Hundreds of bodies – too many to count – remain strewn in the bush in Nigeria from an Islamic extremist attack that Amnesty International described as the “deadliest massacre” in the history of Boko Haram.The testimony of a man who tried to escape. To quote:
Fighting continued on Friday around Baga, a town on the border with Chad where insurgents seized a key military base on 3 January and attacked again on Wednesday.
“Security forces have responded rapidly, and have deployed significant military assets and conducted air strikes against militant targets,” said a government spokesman. District head Baba Abba Hassan said most victims are children, women and elderly people who could not run fast enough when insurgents drove into Baga, firing rocket-propelled grenades and assault rifles on town residents.
“The human carnage perpetrated by Boko Haram terrorists in Baga was enormous,” Muhammad Abba Gava, a spokesman for poorly armed civilians in a defence group that fights Boko Haram, told the Associated Press.
He said the civilian fighters gave up on trying to count all the bodies. “No one could attend to the corpses and even the seriously injured ones who may have died by now,” Gava said.
An Amnesty International statement said there are reports the town was razed and as many as 2,000 people killed.
If true, “this marks a disturbing and bloody escalation of Boko Haram’s ongoing onslaught,” said Daniel Eyre, Nigeria researcher for Amnesty International. (Read more.)

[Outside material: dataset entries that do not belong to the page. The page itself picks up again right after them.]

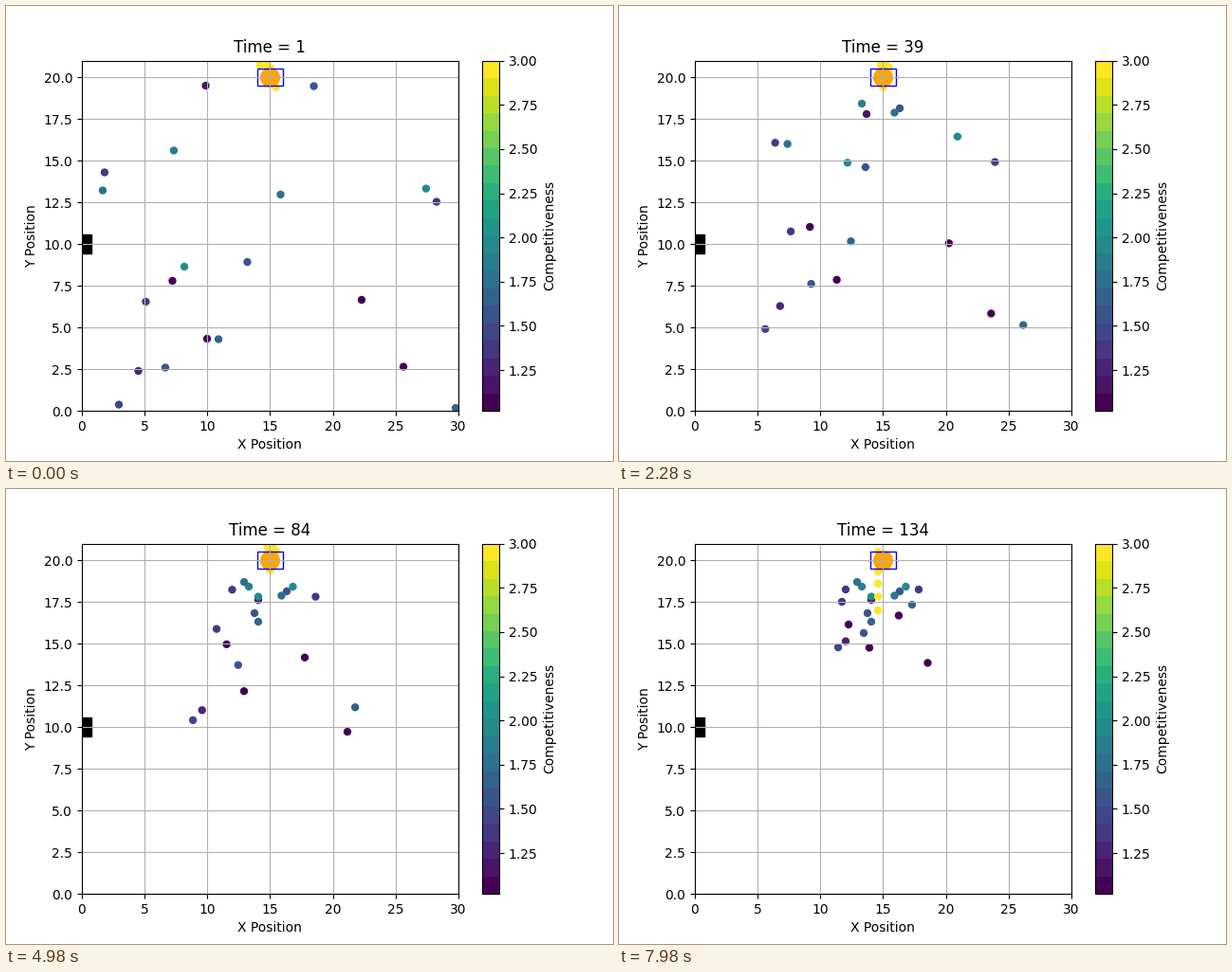
These frames come from a looping animation (640 px wide and 480 px high, 8000 ms). A matplotlib script:

```python
import numpy as np
import matplotlib.pyplot as plt
from matplotlib.animation import FuncAnimation
from matplotlib.patches import Rectangle

STEP_MS, TICK_MS, LOOP_MS = 60, 20, 8000
LAST = (LOOP_MS - 1) // STEP_MS
VMIN, VMAX = 1.0188, 3.0
PACE = 0.1            # distance per step for competitiveness 1
GOAL = np.array([15, 20])
LANE_X, LEAVE = 14.6, 120

# Competitiveness, start and waiting spot of each agent.
AGENTS = np.array([
    (1.13, 9.87, 19.50, 14.06, 17.63),
    (1.56, 18.49, 19.47, 16.33, 18.14),
    (1.85, 7.33, 15.61, 13.31, 18.42),
    (1.33, 1.81, 14.30, 12.02, 18.25),
    (1.72, 1.66, 13.22, 12.93, 18.70),
    (1.78, 15.84, 12.97, 15.91, 17.88),
    (1.95, 27.44, 13.33, 16.82, 18.42),
    (1.34, 28.27, 12.54, 17.84, 18.25),
    (1.54, 13.19, 8.93, 13.76, 16.83),
    (2.00, 8.17, 8.65, 14.06, 17.82),
    (1.02, 7.22, 7.80, 12.25, 16.15),
    (1.33, 5.10, 6.55, 11.72, 17.51),
    (1.07, 22.30, 6.66, 16.25, 16.69),
    (1.02, 9.98, 4.33, 13.91, 14.76),
    (1.64, 10.89, 4.30, 14.06, 16.32),
    (1.22, 4.50, 2.40, 12.02, 15.15),
    (1.53, 6.65, 2.60, 13.46, 15.64),
    (1.02, 25.63, 2.65, 18.56, 13.85),
    (1.42, 2.95, 0.38, 11.42, 14.78),
    (1.66, 29.79, 0.18, 17.31, 17.34),
])
LEVEL, START, SPOT = AGENTS[:, 0], AGENTS[:, 1:3], AGENTS[:, 3:]

# Places around the goal held by the agents being served.
SLOTS = np.array([(-0.2, 0.75), (0.3, 0.7), (0.5, 0.55), (0, -0.6), (0, 0), (0, 0)])
QUEUE_Y = 20.5 - 3.5 * np.linspace(0, 1, len(SLOTS)) ** 1.2


def walkers(n):
    """Speed up from rest, walk straight to the spot and wait there."""
    path = SPOT - START
    length = np.hypot(path[:, 0], path[:, 1])
    walked = PACE * LEVEL * (n - 1 + np.exp(-n))
    return START + path * np.minimum(walked / length, 1)[:, None]


def served(n):
    """Crowd the goal, then file out down the lane."""
    pos = GOAL + SLOTS
    pos[:, 0] -= 0.8 * np.exp(-n / 8) * SLOTS[:, 1]
    gone = np.clip((n - LEAVE) / (LAST - LEAVE), 0, 1)
    pos[:, 0] += (LANE_X - pos[:, 0]) * gone
    pos[:, 1] = np.minimum(pos[:, 1], QUEUE_Y + PACE * VMAX * (LAST - n))
    return pos


def positions(n):
    return np.vstack([walkers(n), served(n)])


fig, ax = plt.subplots(figsize=(6.4, 4.8), dpi=100)
dots = ax.scatter(*positions(0).T, c=np.append(LEVEL, [VMAX] * len(SLOTS)), s=25,
                  vmin=VMIN, vmax=VMAX, cmap=plt.get_cmap("viridis", 20))
door = ax.scatter([0], [10], s=200, marker="s", color="black")
goal = ax.scatter(*GOAL, s=200, color="orange")
counter = ax.add_patch(Rectangle((14, 19.5), 2, 1, fill=False, edgecolor="blue"))
bar = fig.colorbar(dots, label="Competitiveness")
ax.set(xlim=(0, 30), ylim=(0, 21), xlabel="X Position", ylabel="Y Position")
ax.grid(True)

# Render the fixed axes and grid once; they lie over the moving dots.
moving = [dots, door, goal, counter, fig.patch, ax.patch]
for art in moving:
    art.set_visible(False)
fig.canvas.draw()
overlay = np.array(fig.canvas.buffer_rgba())
for art in moving:
    art.set_visible(True)
ax.set_axis_off()
bar.ax.set_visible(False)
fig.figimage(overlay, zorder=5)
title = ax.set_title("Time = 1")


def update(i):
    n = i * TICK_MS // STEP_MS
    dots.set_offsets(positions(n))
    title.set_text(f"Time = {n + 1}")
    return dots, title


anim = FuncAnimation(fig, update, frames=LOOP_MS // TICK_MS, interval=TICK_MS,
                     repeat=True, repeat_delay=0, blit=False)
plt.show()
```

More HERE. ShareOn Saturday, another man, Yanaye Grema, said he was forced to hide for three days while the militants ransacked Baga. He eventually fled into the bush under the cover of darkness on Tuesday."For five kilometres (three miles), I kept stepping on dead bodies," he said.Amnesty International said numerous eye-witnesses had described how the Boko Haram militants went from door to door, pulling out young men of fighting age and shooting them dead in the street. "It is based on these witnesses' testimonies that we are able to say that hundreds of civilians died in the attack, if not more, and thousands have been displaced," said the group's Nigeria researcher Daniel Eyre. (Read more.)